**Problem**
Keep only those lines of the records that include the string "position".
Working data Start Marker
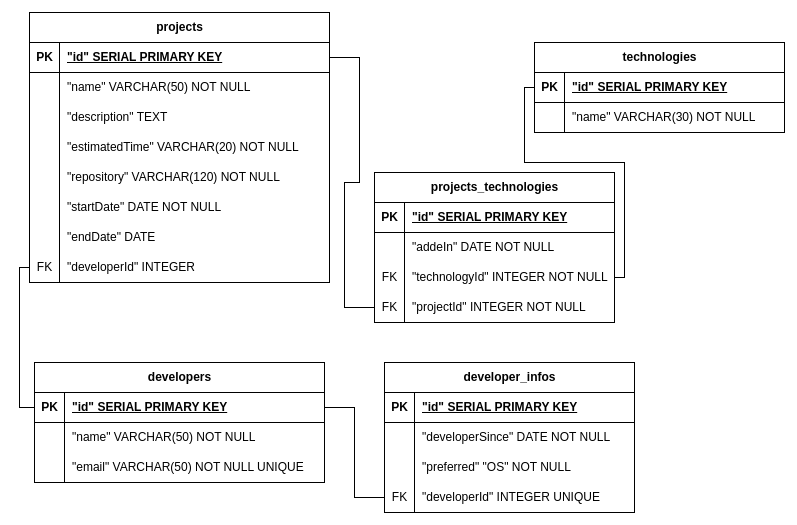
<!DOCTYPE html>
<html lang="en">
<head>
<meta charset="utf-8">
<title>Entity relationship diagram</title>
<style>
  :root {
    --paper: #ffffff;
    --ink: #000000;
    --row: 30px;
  }
  * { box-sizing: border-box; margin: 0; padding: 0; }
  html, body { width: 797px; height: 525px; overflow: hidden; background: var(--paper); }
  .diagram {
    position: relative;
    width: 797px;
    height: 525px;
    overflow: hidden;
    color: var(--ink);
    font: 12px/29px "Liberation Sans", Helvetica, Arial, sans-serif;
    white-space: nowrap;
  }
  .connectors {
    position: absolute;
    inset: 0;
    fill: none;
    stroke: var(--ink);
    shape-rendering: crispEdges;
  }
  .entity { position: absolute; border: 1px solid var(--ink); background: var(--paper); }
  .entity h2 {
    height: var(--row);
    border-bottom: 1px solid var(--ink);
    font-size: 12px;
    font-weight: bold;
    text-align: center;
  }
  .column { display: grid; grid-template-columns: 30px 1fr; height: var(--row); }
  .column:last-child { height: 29px; }
  .key { border-right: 1px solid var(--ink); text-align: center; }
  .field { padding-left: 7px; }
  .primary { border-bottom: 1px solid var(--ink); font-weight: bold; }
  .primary .field { text-decoration: underline; }

  .projects { left: 29px; top: 12px; width: 301px; }
  .technologies { left: 534px; top: 42px; width: 251px; }
  .projects-technologies { left: 374px; top: 172px; width: 241px; }
  .developers { left: 34px; top: 362px; width: 291px; }
  .developer-infos { left: 384px; top: 362px; width: 251px; }
</style>
</head>
<body>
<main class="diagram">
  <svg class="connectors" width="797" height="525" viewBox="0 0 797 525" aria-hidden="true">
    <g transform="translate(0.5 0.5)">
      <path d="M329 57H359V182H344V307H374"/>
      <path d="M534 87H524V162H624V277H614"/>
      <path d="M29 267H19V407H34"/>
      <path d="M324 407H354V497H384"/>
    </g>
  </svg>

  <section class="entity projects">
    <h2>projects</h2>
    <div class="column primary"><span class="key">PK</span><span class="field">"id" SERIAL PRIMARY KEY</span></div>
    <div class="column"><span class="key"></span><span class="field">"name" VARCHAR(50) NOT NULL</span></div>
    <div class="column"><span class="key"></span><span class="field">"description" TEXT</span></div>
    <div class="column"><span class="key"></span><span class="field">"estimatedTime" VARCHAR(20) NOT NULL</span></div>
    <div class="column"><span class="key"></span><span class="field">"repository" VARCHAR(120) NOT NULL</span></div>
    <div class="column"><span class="key"></span><span class="field">"startDate" DATE NOT NULL</span></div>
    <div class="column"><span class="key"></span><span class="field">"endDate" DATE</span></div>
    <div class="column"><span class="key">FK</span><span class="field">"developerId" INTEGER</span></div>
  </section>

  <section class="entity technologies">
    <h2>technologies</h2>
    <div class="column primary"><span class="key">PK</span><span class="field">"id" SERIAL PRIMARY KEY</span></div>
    <div class="column"><span class="key"></span><span class="field">"name" VARCHAR(30) NOT NULL</span></div>
  </section>

  <section class="entity projects-technologies">
    <h2>projects_technologies</h2>
    <div class="column primary"><span class="key">PK</span><span class="field">"id" SERIAL PRIMARY KEY</span></div>
    <div class="column"><span class="key"></span><span class="field">"addeIn" DATE NOT NULL</span></div>
    <div class="column"><span class="key">FK</span><span class="field">"technologyId" INTEGER NOT NULL</span></div>
    <div class="column"><span class="key">FK</span><span class="field">"projectId" INTEGER NOT NULL</span></div>
  </section>

  <section class="entity developers">
    <h2>developers</h2>
    <div class="column primary"><span class="key">PK</span><span class="field">"id" SERIAL PRIMARY KEY</span></div>
    <div class="column"><span class="key"></span><span class="field">"name" VARCHAR(50) NOT NULL</span></div>
    <div class="column"><span class="key"></span><span class="field">"email" VARCHAR(50) NOT NULL UNIQUE</span></div>
  </section>

  <section class="entity developer-infos">
    <h2>developer_infos</h2>
    <div class="column primary"><span class="key">PK</span><span class="field">"id" SERIAL PRIMARY KEY</span></div>
    <div class="column"><span class="key"></span><span class="field">"developerSince" DATE NOT NULL</span></div>
    <div class="column"><span class="key"></span><span class="field">"preferred" "OS" NOT NULL</span></div>
    <div class="column"><span class="key">FK</span><span class="field">"developerId" INTEGER UNIQUE</span></div>
  </section>
</main>
</body>
</html>
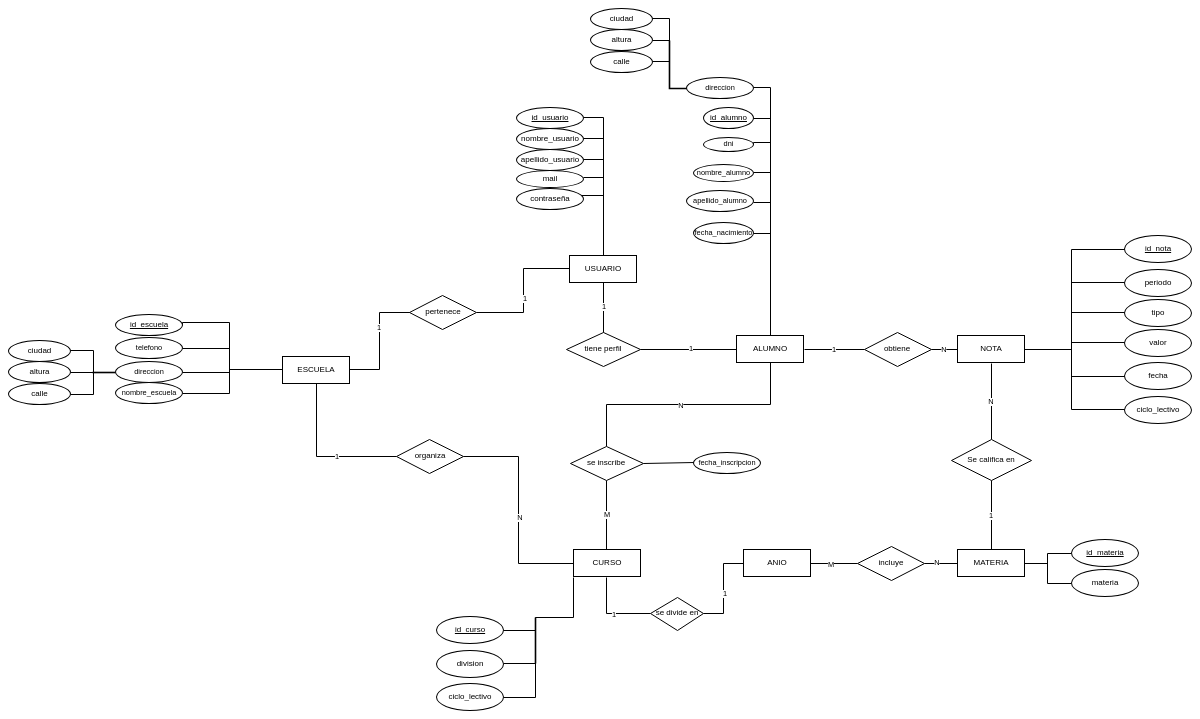
<!DOCTYPE html>
<html lang="es">
<head>
<meta charset="utf-8">
<title>Diagrama entidad-relación: escuela</title>
<style>
:root { --paper: #fff; --ink: #000; --text: 8px; --text-small: 7.4px; }
* { box-sizing: border-box; }
html, body { margin: 0; }
body { width: 1200px; height: 719px; overflow: hidden; background: var(--paper); }
.diagram { position: relative; width: 1200px; height: 719px; overflow: hidden; color: var(--ink); font: var(--text)/1.2 "Liberation Sans", Arial, sans-serif; }
.lines { position: absolute; inset: 0; fill: none; stroke: var(--ink); stroke-width: 1; }
.relation-shapes { fill: var(--paper); }
.node { position: absolute; left: calc(var(--x) * 1px); top: calc(var(--y) * 1px); width: calc(var(--w, 68) * 1px); height: calc(var(--h, 22) * 1px); display: flex; align-items: center; justify-content: center; white-space: nowrap; }
.entity, .attribute { border: 1px solid var(--ink); background: var(--paper); }
.entity { --h: 28; }
.attribute { border-radius: 50%; }
.tall { --h: 28; }
.part { --w: 63; }
.small { font-size: var(--text-small); }
.key { text-decoration: underline; }
.relation { --h: 34; }
.cardinality { position: absolute; left: calc(var(--x) * 1px); top: calc(var(--y) * 1px); transform: translate(-50%, -50%); background: var(--paper); font-size: var(--text-small); line-height: 8px; }
</style>
</head>
<body>
<main class="diagram">
  <svg class="lines" width="1200" height="719" viewBox="0 0 1200 719" aria-hidden="true">
    <g transform="translate(.5 .5)">
      <g id="usuario-lines">
        <path d="M583 117H603V255M583 138H603M583 159H603M583 177H603M581 195H603"/>
        <path d="M603 282V333"/>
      </g>
      <g id="alumno-lines">
        <path d="M652 18H669V88H687M652 40H669M652 61H669"/>
        <path d="M669 40V88H687" stroke-width="1.6"/>
        <path d="M753 87H770V336M753 118H770M753 144V142H770M753 172H770M753 202H770M753 233H770"/>
        <path d="M640 349H737M804 349H864M931 349H957M770 362V404H606V446"/>
      </g>
      <g id="escuela-lines">
        <path d="M70 350H93V394H70M70 372H115"/>
        <path d="M92 372H115" stroke-width="1.6"/>
        <path d="M182 325V322H229V393H182M182 348H229M182 372H229M229 369H282"/>
        <path d="M349 369H379V312H410M476 312H523V268H570M316 383V456H396M463 456H518V563H573"/>
      </g>
      <g id="nota-lines">
        <path d="M1125 249H1071V409H1125M1071 282H1125M1071 312H1125M1071 342H1125M1071 376H1125M1024 349H1071"/>
        <path d="M991 363V439M991 480V550"/>
      </g>
      <g id="curso-lines">
        <path d="M643 463L694 462M606 480V550M606 577V613H650M703 613H723V563H743"/>
        <path d="M573 577V617H535V697H503M503 630H535M503 663H535"/>
        <path d="M535 617V663" stroke-width="1.6"/>
      </g>
      <path id="materia-lines" d="M810 563H857M924 563H957M1024 563H1047M1071 553H1047V583H1071"/>
      <g class="relation-shapes">
        <polygon points="409,312 442,295 476,312 442,329"/>
        <polygon points="566,349 603,332 640,349 603,366"/>
        <polygon points="864,349 897,332 931,349 897,366"/>
        <polygon points="396,456 429,439 463,456 429,473"/>
        <polygon points="570,463 606,446 643,463 606,480"/>
        <polygon points="951,460 991,439 1031,460 991,480"/>
        <polygon points="650,613 677,597 703,613 677,630"/>
        <polygon points="857,563 891,546 924,563 891,580"/>
      </g>
    </g>
  </svg>

  <!-- Usuario -->
  <div class="node attribute key" style="--x:516;--y:107">id_usuario</div>
  <div class="node attribute" style="--x:516;--y:128">nombre_usuario</div>
  <div class="node attribute" style="--x:516;--y:149">apellido_usuario</div>
  <div class="node attribute" style="--x:516;--y:170;--h:18">mail</div>
  <div class="node attribute" style="--x:516;--y:188">contraseña</div>
  <div class="node entity" style="--x:569;--y:255">USUARIO</div>

  <!-- Alumno -->
  <div class="node attribute part" style="--x:590;--y:8">ciudad</div>
  <div class="node attribute part" style="--x:590;--y:29">altura</div>
  <div class="node attribute part" style="--x:590;--y:51">calle</div>
  <div class="node attribute small" style="--x:686;--y:77">direccion</div>
  <div class="node attribute key" style="--x:703;--y:107;--w:51">id_alumno</div>
  <div class="node attribute small" style="--x:703;--y:137;--w:51;--h:15">dni</div>
  <div class="node attribute small" style="--x:693;--y:164;--w:61;--h:18">nombre_alumno</div>
  <div class="node attribute small" style="--x:686;--y:190">apellido_alumno</div>
  <div class="node attribute small" style="--x:693;--y:222;--w:61">fecha_nacimiento</div>
  <div class="node entity" style="--x:736;--y:335">ALUMNO</div>

  <!-- Escuela -->
  <div class="node attribute part" style="--x:8;--y:340">ciudad</div>
  <div class="node attribute part" style="--x:8;--y:361">altura</div>
  <div class="node attribute part" style="--x:8;--y:383">calle</div>
  <div class="node attribute key" style="--x:115;--y:314">id_escuela</div>
  <div class="node attribute small" style="--x:115;--y:337">telefono</div>
  <div class="node attribute small" style="--x:115;--y:361">direccion</div>
  <div class="node attribute small" style="--x:115;--y:382">nombre_escuela</div>
  <div class="node entity" style="--x:282;--y:356">ESCUELA</div>

  <!-- Nota -->
  <div class="node attribute tall key" style="--x:1124;--y:235">id_nota</div>
  <div class="node attribute tall" style="--x:1124;--y:269">periodo</div>
  <div class="node attribute tall" style="--x:1124;--y:299">tipo</div>
  <div class="node attribute tall" style="--x:1124;--y:329">valor</div>
  <div class="node attribute tall" style="--x:1124;--y:362">fecha</div>
  <div class="node attribute tall" style="--x:1124;--y:396">ciclo_lectivo</div>
  <div class="node entity" style="--x:957;--y:335">NOTA</div>

  <!-- Curso, anio, materia -->
  <div class="node attribute tall key" style="--x:436;--y:616">id_curso</div>
  <div class="node attribute tall" style="--x:436;--y:650">division</div>
  <div class="node attribute tall" style="--x:436;--y:683">ciclo_lectivo</div>
  <div class="node entity" style="--x:573;--y:549">CURSO</div>
  <div class="node entity" style="--x:743;--y:549">ANIO</div>
  <div class="node entity" style="--x:957;--y:549">MATERIA</div>
  <div class="node attribute tall key" style="--x:1071;--y:539">id_materia</div>
  <div class="node attribute tall" style="--x:1071;--y:569">materia</div>

  <!-- Relaciones -->
  <div class="node relation" style="--x:409;--y:295">pertenece</div>
  <div class="node relation" style="--x:569;--y:332">tiene perfil</div>
  <div class="node relation" style="--x:863;--y:332">obtiene</div>
  <div class="node relation" style="--x:396;--y:439">organiza</div>
  <div class="node relation" style="--x:572;--y:446">se inscribe</div>
  <div class="node attribute small" style="--x:693;--y:452">fecha_inscripcion</div>
  <div class="node relation" style="--x:957;--y:443">Se califica en</div>
  <div class="node relation" style="--x:643;--y:596">se divide en</div>
  <div class="node relation" style="--x:857;--y:546">incluye</div>

  <!-- Cardinalidades -->
  <span class="cardinality" style="--x:379;--y:328">1</span>
  <span class="cardinality" style="--x:525;--y:299">1</span>
  <span class="cardinality" style="--x:604;--y:307">1</span>
  <span class="cardinality" style="--x:691;--y:349">1</span>
  <span class="cardinality" style="--x:834;--y:350">1</span>
  <span class="cardinality" style="--x:944;--y:350">N</span>
  <span class="cardinality" style="--x:681;--y:406">N</span>
  <span class="cardinality" style="--x:991;--y:402">N</span>
  <span class="cardinality" style="--x:991;--y:516">1</span>
  <span class="cardinality" style="--x:337;--y:457">1</span>
  <span class="cardinality" style="--x:520;--y:518">N</span>
  <span class="cardinality" style="--x:607;--y:515">M</span>
  <span class="cardinality" style="--x:614;--y:615">1</span>
  <span class="cardinality" style="--x:725;--y:594">1</span>
  <span class="cardinality" style="--x:831;--y:565">M</span>
  <span class="cardinality" style="--x:937;--y:563">N</span>
</main>
</body>
</html>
Working data End Marker
**Written answer**
    position: relative;
    position: absolute;
  .entity { position: absolute; border: 1px solid var(--ink); background: var(--paper); }
.diagram { position: relative; width: 1200px; height: 719px; overflow: hidden; color: var(--ink); font: var(--text)/1.2 "Liberation Sans", Arial, sans-serif; }
.lines { position: absolute; inset: 0; fill: none; stroke: var(--ink); stroke-width: 1; }
.node { position: absolute; left: calc(var(--x) * 1px); top: calc(var(--y) * 1px); width: calc(var(--w, 68) * 1px); height: calc(var(--h, 22) * 1px); display: flex; align-items: center; justify-content: center; white-space: nowrap; }
.cardinality { position: absolute; left: calc(var(--x) * 1px); top: calc(var(--y) * 1px); transform: translate(-50%, -50%); background: var(--paper); font-size: var(--text-small); line-height: 8px; }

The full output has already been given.